═══ Task input
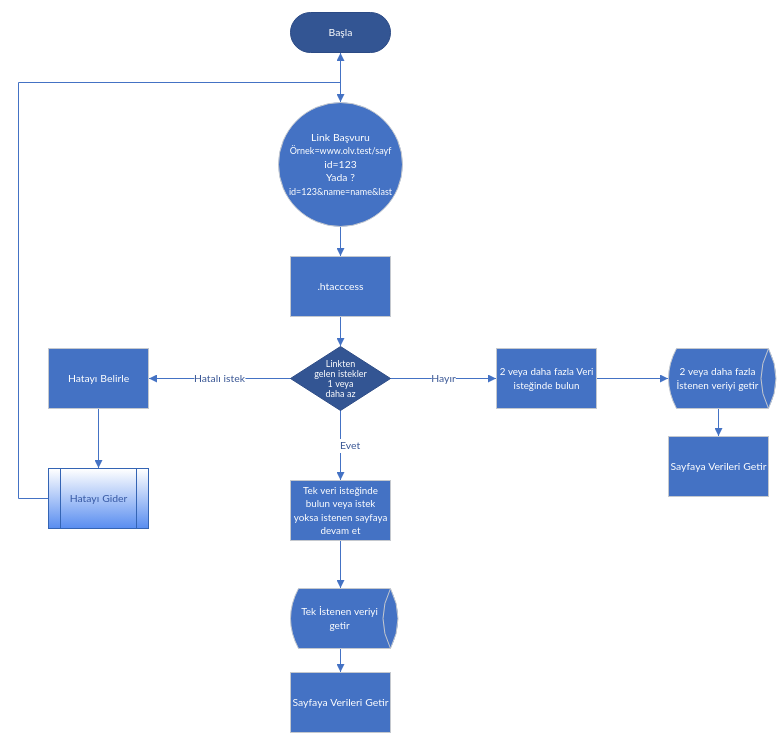
<!DOCTYPE html>
<html lang="tr">
<head>
<meta charset="utf-8">
<title>Link başvuru akış şeması</title>
<style>
  :root {
    --page: #ffffff;
    --fill: #4472c4;
    --fill-dark: #335593;
    --edge: #c4c8ce;
    --edge-dark: #2b4a85;
    --line: #4472c4;
    --label: #3a5795;
    --sub-label: #3759a4;
    --sub-edge: #3464b4;
    --sub-end: #5a8ef0;
  }
  * { box-sizing: border-box; }
  html, body { margin: 0; overflow: hidden; background: var(--page); }
  .flowchart {
    position: relative;
    width: 781px;
    height: 745px;
    overflow: hidden;
    background: var(--page);
    font: 10.4px/13.5px Lato, "Open Sans", sans-serif;
    word-spacing: 0.3px;
  }
  .connectors { position: absolute; inset: 0; display: block; }
  .connectors .path { fill: none; stroke: var(--line); }
  .connectors .arrowhead { fill: var(--line); }
  .connectors .shape { stroke: var(--edge); }
  .connectors .diamond { fill: var(--fill-dark); stroke: var(--edge-dark); }
  .connectors .body { fill: var(--fill); }
  .node {
    position: absolute;
    left: var(--x);
    top: var(--y);
    width: 101px;
    height: 61px;
    display: flex;
    align-items: center;
    justify-content: center;
    color: #fff;
    text-align: center;
    white-space: nowrap;
  }
  .node span { flex: none; }
  .process { background: var(--fill); border: 1px solid var(--edge); }
  .compact { font-size: 9.8px; }
  .terminal {
    height: 41px;
    border-radius: 21px;
    background: var(--fill-dark);
    border: 1px solid var(--edge-dark);
  }
  .request {
    width: 125px;
    height: 125px;
    border-radius: 50%;
    background: var(--fill);
    border: 1px solid var(--edge);
  }
  .request small { font-size: 9px; }
  .decision { width: 101px; height: 61px; font-size: 9px; line-height: 10px; }
  .stored { width: 99px; font-size: 10px; }
  .subprocess {
    color: var(--sub-label);
    background: linear-gradient(#fff, var(--sub-end));
    border: 1px solid var(--sub-edge);
  }
  .subprocess::before {
    content: "";
    position: absolute;
    inset: 0 11px;
    border: solid var(--sub-edge);
    border-width: 0 1px;
  }
  .branch {
    position: absolute;
    left: var(--x);
    top: var(--y);
    background: var(--page);
    color: var(--label);
    white-space: nowrap;
  }
  .branch.centered { transform: translateX(-50%); }
</style>
</head>
<body>
<main class="flowchart">
  <svg class="connectors" width="781" height="745" viewBox="0 0 781 745" aria-hidden="true">
    <defs>
      <marker id="arrow" markerUnits="userSpaceOnUse" markerWidth="8" markerHeight="8" refX="8" refY="4" orient="auto-start-reverse">
        <polygon class="arrowhead" points="0,0 8,4 0,8"/>
      </marker>
      <g id="stored-data">
        <path class="body" d="M8 0H100Q115 30 100 60H8Q-8 30 8 0Z"/>
        <path d="M100 0Q85 30 100 60" fill="none"/>
      </g>
    </defs>
    <g class="path">
      <path d="M340.5 53V102" marker-start="url(#arrow)" marker-end="url(#arrow)"/>
      <path d="M340.5 227V256" marker-end="url(#arrow)"/>
      <path d="M340.5 317V346" marker-end="url(#arrow)"/>
      <path d="M340.5 410V480" marker-end="url(#arrow)"/>
      <path d="M340.5 541V588" marker-end="url(#arrow)"/>
      <path d="M340.5 648V672" marker-end="url(#arrow)"/>
      <path d="M291 378.5H149" marker-end="url(#arrow)"/>
      <path d="M390 378.5H496" marker-end="url(#arrow)"/>
      <path d="M597 378.5H668" marker-end="url(#arrow)"/>
      <path d="M718.5 408V436" marker-end="url(#arrow)"/>
      <path d="M98.5 409V468" marker-end="url(#arrow)"/>
      <path d="M48 498.5H18.5V82.5H340"/>
    </g>
    <g class="shape">
      <polygon class="diamond" points="340.5,346.5 390.5,378.5 340.5,410.5 290.5,378.5"/>
      <use href="#stored-data" x="290.5" y="588.5"/>
      <use href="#stored-data" x="668.5" y="348.5"/>
    </g>
  </svg>

  <div class="node terminal" style="--x:290px;--y:12px"><span>Başla</span></div>
  <div class="node request" style="--x:278px;--y:102px"><span>Link Başvuru<br><small>Örnek=www.olv.test/sayf</small><br>id=123<br>Yada ?<br><small>id=123&amp;name=name&amp;last</small></span></div>
  <div class="node process" style="--x:290px;--y:256px"><span>.htacccess</span></div>
  <div class="node decision" style="--x:290px;--y:348px"><span>Linkten<br>gelen istekler<br>1 veya<br>daha az</span></div>

  <div class="branch centered" style="--x:219.5px;--y:372px">Hatalı istek</div>
  <div class="node process" style="--x:48px;--y:348px"><span>Hatayı Belirle</span></div>
  <div class="node subprocess" style="--x:48px;--y:468px"><span>Hatayı Gider</span></div>

  <div class="branch centered" style="--x:443.5px;--y:372px">Hayır</div>
  <div class="node process compact" style="--x:496px;--y:348px"><span>2 veya daha fazla Veri<br>isteğinde bulun</span></div>
  <div class="node stored" style="--x:668px;--y:348px"><span>2 veya daha fazla<br>İstenen veriyi getir</span></div>
  <div class="node process" style="--x:668px;--y:436px"><span>Sayfaya Verileri Getir</span></div>

  <div class="branch" style="--x:340px;--y:439px">Evet</div>
  <div class="node process compact" style="--x:290px;--y:480px"><span>Tek veri isteğinde<br>bulun veya istek<br>yoksa istenen sayfaya<br>devam et</span></div>
  <div class="node stored" style="--x:290px;--y:588px"><span>Tek İstenen veriyi<br>getir</span></div>
  <div class="node process" style="--x:290px;--y:672px"><span>Sayfaya Verileri Getir</span></div>
</main>
</body>
</html>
══════
§ Task details
Reproduce the material word for word. Skip every picture it holds.

§ Exercise solution
<!DOCTYPE html>
<html lang="tr">
<head>
<meta charset="utf-8">
<title>Link başvuru akış şeması</title>
<style>
  :root {
    --page: #ffffff;
    --fill: #4472c4;
    --fill-dark: #335593;
    --edge: #c4c8ce;
    --edge-dark: #2b4a85;
    --line: #4472c4;
    --label: #3a5795;
    --sub-label: #3759a4;
    --sub-edge: #3464b4;
    --sub-end: #5a8ef0;
  }
  * { box-sizing: border-box; }
  html, body { margin: 0; overflow: hidden; background: var(--page); }
  .flowchart {
    position: relative;
    width: 781px;
    height: 745px;
    overflow: hidden;
    background: var(--page);
    font: 10.4px/13.5px Lato, "Open Sans", sans-serif;
    word-spacing: 0.3px;
  }
  .connectors { position: absolute; inset: 0; display: block; }
  .connectors .path { fill: none; stroke: var(--line); }
  .connectors .arrowhead { fill: var(--line); }
  .connectors .shape { stroke: var(--edge); }
  .connectors .diamond { fill: var(--fill-dark); stroke: var(--edge-dark); }
  .connectors .body { fill: var(--fill); }
  .node {
    position: absolute;
    left: var(--x);
    top: var(--y);
    width: 101px;
    height: 61px;
    display: flex;
    align-items: center;
    justify-content: center;
    color: #fff;
    text-align: center;
    white-space: nowrap;
  }
  .node span { flex: none; }
  .process { background: var(--fill); border: 1px solid var(--edge); }
  .compact { font-size: 9.8px; }
  .terminal {
    height: 41px;
    border-radius: 21px;
    background: var(--fill-dark);
    border: 1px solid var(--edge-dark);
  }
  .request {
    width: 125px;
    height: 125px;
    border-radius: 50%;
    background: var(--fill);
    border: 1px solid var(--edge);
  }
  .request small { font-size: 9px; }
  .decision { width: 101px; height: 61px; font-size: 9px; line-height: 10px; }
  .stored { width: 99px; font-size: 10px; }
  .subprocess {
    color: var(--sub-label);
    background: linear-gradient(#fff, var(--sub-end));
    border: 1px solid var(--sub-edge);
  }
  .subprocess::before {
    content: "";
    position: absolute;
    inset: 0 11px;
    border: solid var(--sub-edge);
    border-width: 0 1px;
  }
  .branch {
    position: absolute;
    left: var(--x);
    top: var(--y);
    background: var(--page);
    color: var(--label);
    white-space: nowrap;
  }
  .branch.centered { transform: translateX(-50%); }
</style>
</head>
<body>
<main class="flowchart">
  <svg class="connectors" width="781" height="745" viewBox="0 0 781 745" aria-hidden="true">
    <defs>
      <marker id="arrow" markerUnits="userSpaceOnUse" markerWidth="8" markerHeight="8" refX="8" refY="4" orient="auto-start-reverse">
        <polygon class="arrowhead" points="0,0 8,4 0,8"/>
      </marker>
      <g id="stored-data">
        <path class="body" d="M8 0H100Q115 30 100 60H8Q-8 30 8 0Z"/>
        <path d="M100 0Q85 30 100 60" fill="none"/>
      </g>
    </defs>
    <g class="path">
      <path d="M340.5 53V102" marker-start="url(#arrow)" marker-end="url(#arrow)"/>
      <path d="M340.5 227V256" marker-end="url(#arrow)"/>
      <path d="M340.5 317V346" marker-end="url(#arrow)"/>
      <path d="M340.5 410V480" marker-end="url(#arrow)"/>
      <path d="M340.5 541V588" marker-end="url(#arrow)"/>
      <path d="M340.5 648V672" marker-end="url(#arrow)"/>
      <path d="M291 378.5H149" marker-end="url(#arrow)"/>
      <path d="M390 378.5H496" marker-end="url(#arrow)"/>
      <path d="M597 378.5H668" marker-end="url(#arrow)"/>
      <path d="M718.5 408V436" marker-end="url(#arrow)"/>
      <path d="M98.5 409V468" marker-end="url(#arrow)"/>
      <path d="M48 498.5H18.5V82.5H340"/>
    </g>
    <g class="shape">
      <polygon class="diamond" points="340.5,346.5 390.5,378.5 340.5,410.5 290.5,378.5"/>
      <use href="#stored-data" x="290.5" y="588.5"/>
      <use href="#stored-data" x="668.5" y="348.5"/>
    </g>
  </svg>

  <div class="node terminal" style="--x:290px;--y:12px"><span>Başla</span></div>
  <div class="node request" style="--x:278px;--y:102px"><span>Link Başvuru<br><small>Örnek=www.olv.test/sayf</small><br>id=123<br>Yada ?<br><small>id=123&amp;name=name&amp;last</small></span></div>
  <div class="node process" style="--x:290px;--y:256px"><span>.htacccess</span></div>
  <div class="node decision" style="--x:290px;--y:348px"><span>Linkten<br>gelen istekler<br>1 veya<br>daha az</span></div>

  <div class="branch centered" style="--x:219.5px;--y:372px">Hatalı istek</div>
  <div class="node process" style="--x:48px;--y:348px"><span>Hatayı Belirle</span></div>
  <div class="node subprocess" style="--x:48px;--y:468px"><span>Hatayı Gider</span></div>

  <div class="branch centered" style="--x:443.5px;--y:372px">Hayır</div>
  <div class="node process compact" style="--x:496px;--y:348px"><span>2 veya daha fazla Veri<br>isteğinde bulun</span></div>
  <div class="node stored" style="--x:668px;--y:348px"><span>2 veya daha fazla<br>İstenen veriyi getir</span></div>
  <div class="node process" style="--x:668px;--y:436px"><span>Sayfaya Verileri Getir</span></div>

  <div class="branch" style="--x:340px;--y:439px">Evet</div>
  <div class="node process compact" style="--x:290px;--y:480px"><span>Tek veri isteğinde<br>bulun veya istek<br>yoksa istenen sayfaya<br>devam et</span></div>
  <div class="node stored" style="--x:290px;--y:588px"><span>Tek İstenen veriyi<br>getir</span></div>
  <div class="node process" style="--x:290px;--y:672px"><span>Sayfaya Verileri Getir</span></div>
</main>
</body>
</html>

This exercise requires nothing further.